▸ Pictures paired with source code:
────

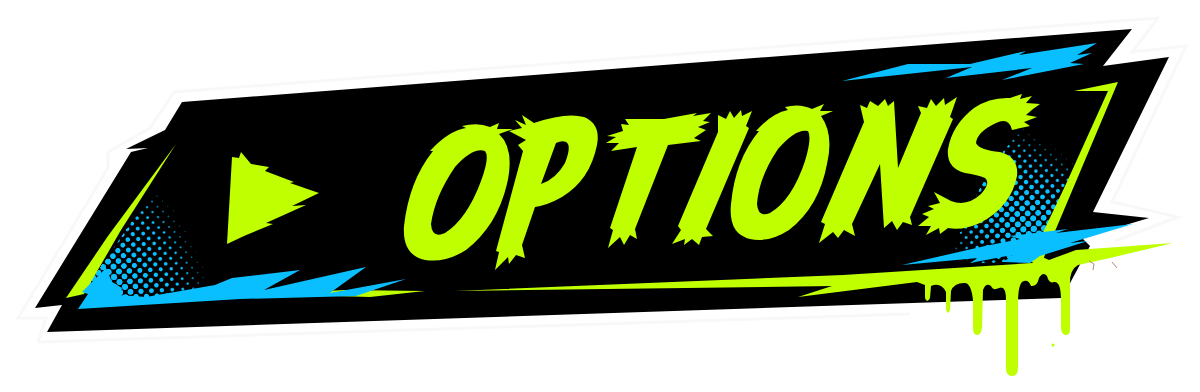
<!DOCTYPE html>
<html lang="en">
<head>
<meta charset="utf-8">
<title>Options</title>
<style>
:root { --paper: #fff; --halo: #f8f8f8; --ink: #000; --lime: #bfff00; --blue: #0abfff; }
html, body { margin: 0; background: var(--paper); overflow: hidden; }
.banner { position: relative; width: 1200px; height: 392px; margin: 0; overflow: hidden; font-family: Inter, sans-serif; }
.banner svg { display: block; }
.halo { fill: none; stroke: var(--halo); stroke-width: 3; }
.plate { fill: var(--ink); }
.lime { fill: var(--lime); }
.blue { fill: var(--blue); }
.lettering { fill: var(--lime); fill-rule: evenodd; }
</style>
</head>
<body>
<main class="banner">
<svg width="1200" height="392" viewBox="0 0 1200 392" role="img" aria-label="Options">
  <defs>
    <radialGradient id="dot" cx=".5" cy=".5" r=".7">
      <stop offset="0" stop-color="#fff"/>
      <stop offset="1" stop-color="#fff" stop-opacity="0"/>
    </radialGradient>
    <pattern id="dots" width="7.4" height="7.4" patternUnits="userSpaceOnUse" patternTransform="rotate(42)">
      <rect width="7.4" height="7.4" fill="url(#dot)"/>
    </pattern>
    <filter id="halftone" x="0" y="0" width="1200" height="392" filterUnits="userSpaceOnUse" color-interpolation-filters="sRGB">
      <feComponentTransfer result="cut"><feFuncA type="linear" slope="9" intercept="-2.6"/></feComponentTransfer>
      <feFlood flood-color="#0abfff"/>
      <feComposite operator="in" in2="cut"/>
    </filter>
    <radialGradient id="fade-left" gradientUnits="userSpaceOnUse" cx="0" cy="0" r="1" gradientTransform="translate(106 290) rotate(-56) scale(152 104)">
      <stop offset="0" stop-color="#fff"/>
      <stop offset=".35" stop-color="#fff" stop-opacity=".68"/>
      <stop offset="1" stop-color="#fff" stop-opacity=".32"/>
    </radialGradient>
    <radialGradient id="fade-right" gradientUnits="userSpaceOnUse" cx="0" cy="0" r="1" gradientTransform="translate(1045 246) rotate(-66) scale(172 84)">
      <stop offset="0" stop-color="#fff"/>
      <stop offset=".4" stop-color="#fff" stop-opacity=".66"/>
      <stop offset="1" stop-color="#fff" stop-opacity=".32"/>
    </radialGradient>
    <mask id="shade-left" maskUnits="userSpaceOnUse" x="60" y="130" width="190" height="190">
      <ellipse cx="106" cy="290" rx="152" ry="104" transform="rotate(-56 106 290)" fill="url(#fade-left)"/>
    </mask>
    <mask id="shade-right" maskUnits="userSpaceOnUse" x="930" y="70" width="190" height="210">
      <ellipse cx="1045" cy="246" rx="172" ry="84" transform="rotate(-66 1045 246)" fill="url(#fade-right)"/>
    </mask>
  </defs>

  <path class="halo" d="M174 92 1158 18 1132 52 1186 46 1112 202 1178 217 1115 241M38 342 46 318 18 318 108 168V152L150 128 174 92M38 342 910 314"/>
  <polygon class="plate" points="182,102 1132,29 1103,66 1169,57 1093,212 1149,218 1082,238 1090,246 1062,298 47,332 62,305 35,308 131,152 148,148 126,149 165,130"/>

  <g id="halftone-corners">
    <g filter="url(#halftone)"><polygon points="170,166 240,166 240,298 112,302 84,290" fill="url(#dots)" mask="url(#shade-left)"/></g>
    <g filter="url(#halftone)"><polygon points="1108,92 1034,262 940,264 940,92" fill="url(#dots)" mask="url(#shade-right)"/></g>
  </g>

  <g id="edge-strokes" class="lime">
    <polygon points="176,144 121,230 84,294 66,298 108,236"/>
    <polygon points="1074,91 1118,82 1042,262 1029,262 1066,184 1108,91"/>
    <path d="M270 294 345 290 425 291 370 297Z"/>
  </g>

  <g id="splashes" class="blue">
    <path d="M78 309 88 294 82 292 106 268 112 282 122 288 119 295 146 297 215 285 232 278 300 270 264 290 366 267 330 293 406 279 356 296 240 299Z"/>
    <path d="M842 81 908 64 970 64 1026 51 1019 55 1097 43 1077 55 1092 53 1070 63 1084 64 1002 80 1032 68 946 78 972 67Z"/>
    <path d="M902 265 985 246 1020 239 1010 236 1068 229 1056 233 1133 224 1070 243 1088 241 1040 256 1030 263 1004 262 1012 255 970 263 978 258Z"/>
  </g>

  <g id="drips" class="lime">
    <path d="M455 291 843 275 1032 263 1040 256 1049 260 1076 250 1173 243 1110 258 1078 265Q1069 270 1070 286V329Q1070 335 1066 335T1061 329V300Q1061 281 1054 282 1049 284 1047 276 1043 271 1039 278 1037 287 1031 286 1028 278 1022 282 1018 286 1018 304V368Q1018 376 1012 376T1006 368V300Q1006 285 999 288 993 291 991 286 986 282 983 290L982 328Q981 335 977 335T973 328V300Q971 282 964 283 954 283 951 291L950 310Q948 316 946 309V292Q941 282 931 286L930 298Q927 304 925 298V285L917 282 798 297 832 286Z"/>
    <circle cx="948" cy="309" r="2"/>
    <circle cx="1053" cy="345" r="1.5"/>
  </g>
  <path id="spatter" d="M1089 261 1094 264 1093 270M1112 262 1117 268" fill="none" stroke="#b58a78"/>

  <path id="play-arrow" class="lime" d="M232 157 239 158 241 152 251 164 269 167 265 171 294 182 290 183 319 193 292 206 306 205 266 223 273 224 244 236 227 244Z"/>

  <g id="word" class="lettering">
    <path id="letter-o" d="M513 129 499 134Q515 149 507 184 497 226 466 250 446 263 425 260 402 255 404 226 409 181 433 151L430 151Q448 131 466 128L462 126Q478 122 490 127L499 123 497 129ZM485 151Q473 147 455 167 435 196 431 224 432 239 445 233 467 219 481 181 490 157 485 151Z"/>
    <path id="letter-p" d="M509 131 522 128 515 120 526 125 522 115 534 123Q566 112 584 117 601 124 597 145 590 180 562 197 548 205 535 207L522 245 525 258 516 255 509 264 508 257 495 270 499 252 496 251 523 151 518 145 526 140ZM556 143 541 184Q556 179 565 163 572 145 566 142 562 140 556 143Z"/>
    <path id="letter-t" d="M621 124 629 125 625 119 664 119 697 113 693 116 711 113 703 121 710 122 698 127 706 130 694 138 701 141 668 145 635 229 637 239 630 235 624 245 620 237 608 248 613 230 610 228 637 147 611 151 619 143 606 143 616 137 607 136 623 131Z"/>
    <path id="letter-i" d="M718 115 726 119 730 111 734 118 741 110 742 116 752 111 746 126 749 128 706 229 713 236 702 237 699 245 692 239 684 245 685 239 672 244 681 230 678 226 718 132Z"/>
    <path id="letter-o-second" d="M833 111 821 116Q834 134 827 164 819 207 789 230 769 243 750 239 728 234 731 204 735 160 759 131L756 131Q772 113 788 110L785 107Q800 103 812 109L824 104 820 111ZM808 131Q796 128 778 149 759 177 757 204 758 218 770 213 792 200 805 161 812 138 808 131Z"/>
    <path id="letter-n" d="M860 105 867 108 870 101 878 106 885 99 888 106 894 101 898 168 921 113 918 106 927 108 931 99 936 106 944 98 945 105 957 97 950 117 953 119 910 217 912 225 903 222 897 230 892 221 884 228 880 164 852 224 855 236 844 230 838 238 833 232 819 243 825 224 821 222 864 122Z"/>
    <path id="letter-s" d="M1033 109 1026 115 1037 117 1024 122 1030 126 1012 130Q1009 117 996 123 977 132 976 143 979 150 1000 152 1019 157 1017 176 1011 207 980 223 962 231 948 228L940 234 939 228 926 235 931 226 918 226 929 217 922 214 934 209 928 206 940 203 934 192 951 201Q967 207 981 194 991 183 985 178 978 175 965 173 946 168 948 149 952 125 974 108 990 97 1010 98L1022 94 1020 99 1032 96 1026 103 1040 104Z"/>
  </g>
</svg>
</main>
</body>
</html>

────

▸ PROBLEM TO SOLVE: Above are some lines. Repeat exactly, and only, those from the line that has "294 345 290" through the line that has "124 629 125".

▸ ANSWER FOR THIS EXERCISE:
    <path d="M270 294 345 290 425 291 370 297Z"/>
  </g>

  <g id="splashes" class="blue">
    <path d="M78 309 88 294 82 292 106 268 112 282 122 288 119 295 146 297 215 285 232 278 300 270 264 290 366 267 330 293 406 279 356 296 240 299Z"/>
    <path d="M842 81 908 64 970 64 1026 51 1019 55 1097 43 1077 55 1092 53 1070 63 1084 64 1002 80 1032 68 946 78 972 67Z"/>
    <path d="M902 265 985 246 1020 239 1010 236 1068 229 1056 233 1133 224 1070 243 1088 241 1040 256 1030 263 1004 262 1012 255 970 263 978 258Z"/>
  </g>

  <g id="drips" class="lime">
    <path d="M455 291 843 275 1032 263 1040 256 1049 260 1076 250 1173 243 1110 258 1078 265Q1069 270 1070 286V329Q1070 335 1066 335T1061 329V300Q1061 281 1054 282 1049 284 1047 276 1043 271 1039 278 1037 287 1031 286 1028 278 1022 282 1018 286 1018 304V368Q1018 376 1012 376T1006 368V300Q1006 285 999 288 993 291 991 286 986 282 983 290L982 328Q981 335 977 335T973 328V300Q971 282 964 283 954 283 951 291L950 310Q948 316 946 309V292Q941 282 931 286L930 298Q927 304 925 298V285L917 282 798 297 832 286Z"/>
    <circle cx="948" cy="309" r="2"/>
    <circle cx="1053" cy="345" r="1.5"/>
  </g>
  <path id="spatter" d="M1089 261 1094 264 1093 270M1112 262 1117 268" fill="none" stroke="#b58a78"/>

  <path id="play-arrow" class="lime" d="M232 157 239 158 241 152 251 164 269 167 265 171 294 182 290 183 319 193 292 206 306 205 266 223 273 224 244 236 227 244Z"/>

  <g id="word" class="lettering">
    <path id="letter-o" d="M513 129 499 134Q515 149 507 184 497 226 466 250 446 263 425 260 402 255 404 226 409 181 433 151L430 151Q448 131 466 128L462 126Q478 122 490 127L499 123 497 129ZM485 151Q473 147 455 167 435 196 431 224 432 239 445 233 467 219 481 181 490 157 485 151Z"/>
    <path id="letter-p" d="M509 131 522 128 515 120 526 125 522 115 534 123Q566 112 584 117 601 124 597 145 590 180 562 197 548 205 535 207L522 245 525 258 516 255 509 264 508 257 495 270 499 252 496 251 523 151 518 145 526 140ZM556 143 541 184Q556 179 565 163 572 145 566 142 562 140 556 143Z"/>
    <path id="letter-t" d="M621 124 629 125 625 119 664 119 697 113 693 116 711 113 703 121 710 122 698 127 706 130 694 138 701 141 668 145 635 229 637 239 630 235 624 245 620 237 608 248 613 230 610 228 637 147 611 151 619 143 606 143 616 137 607 136 623 131Z"/>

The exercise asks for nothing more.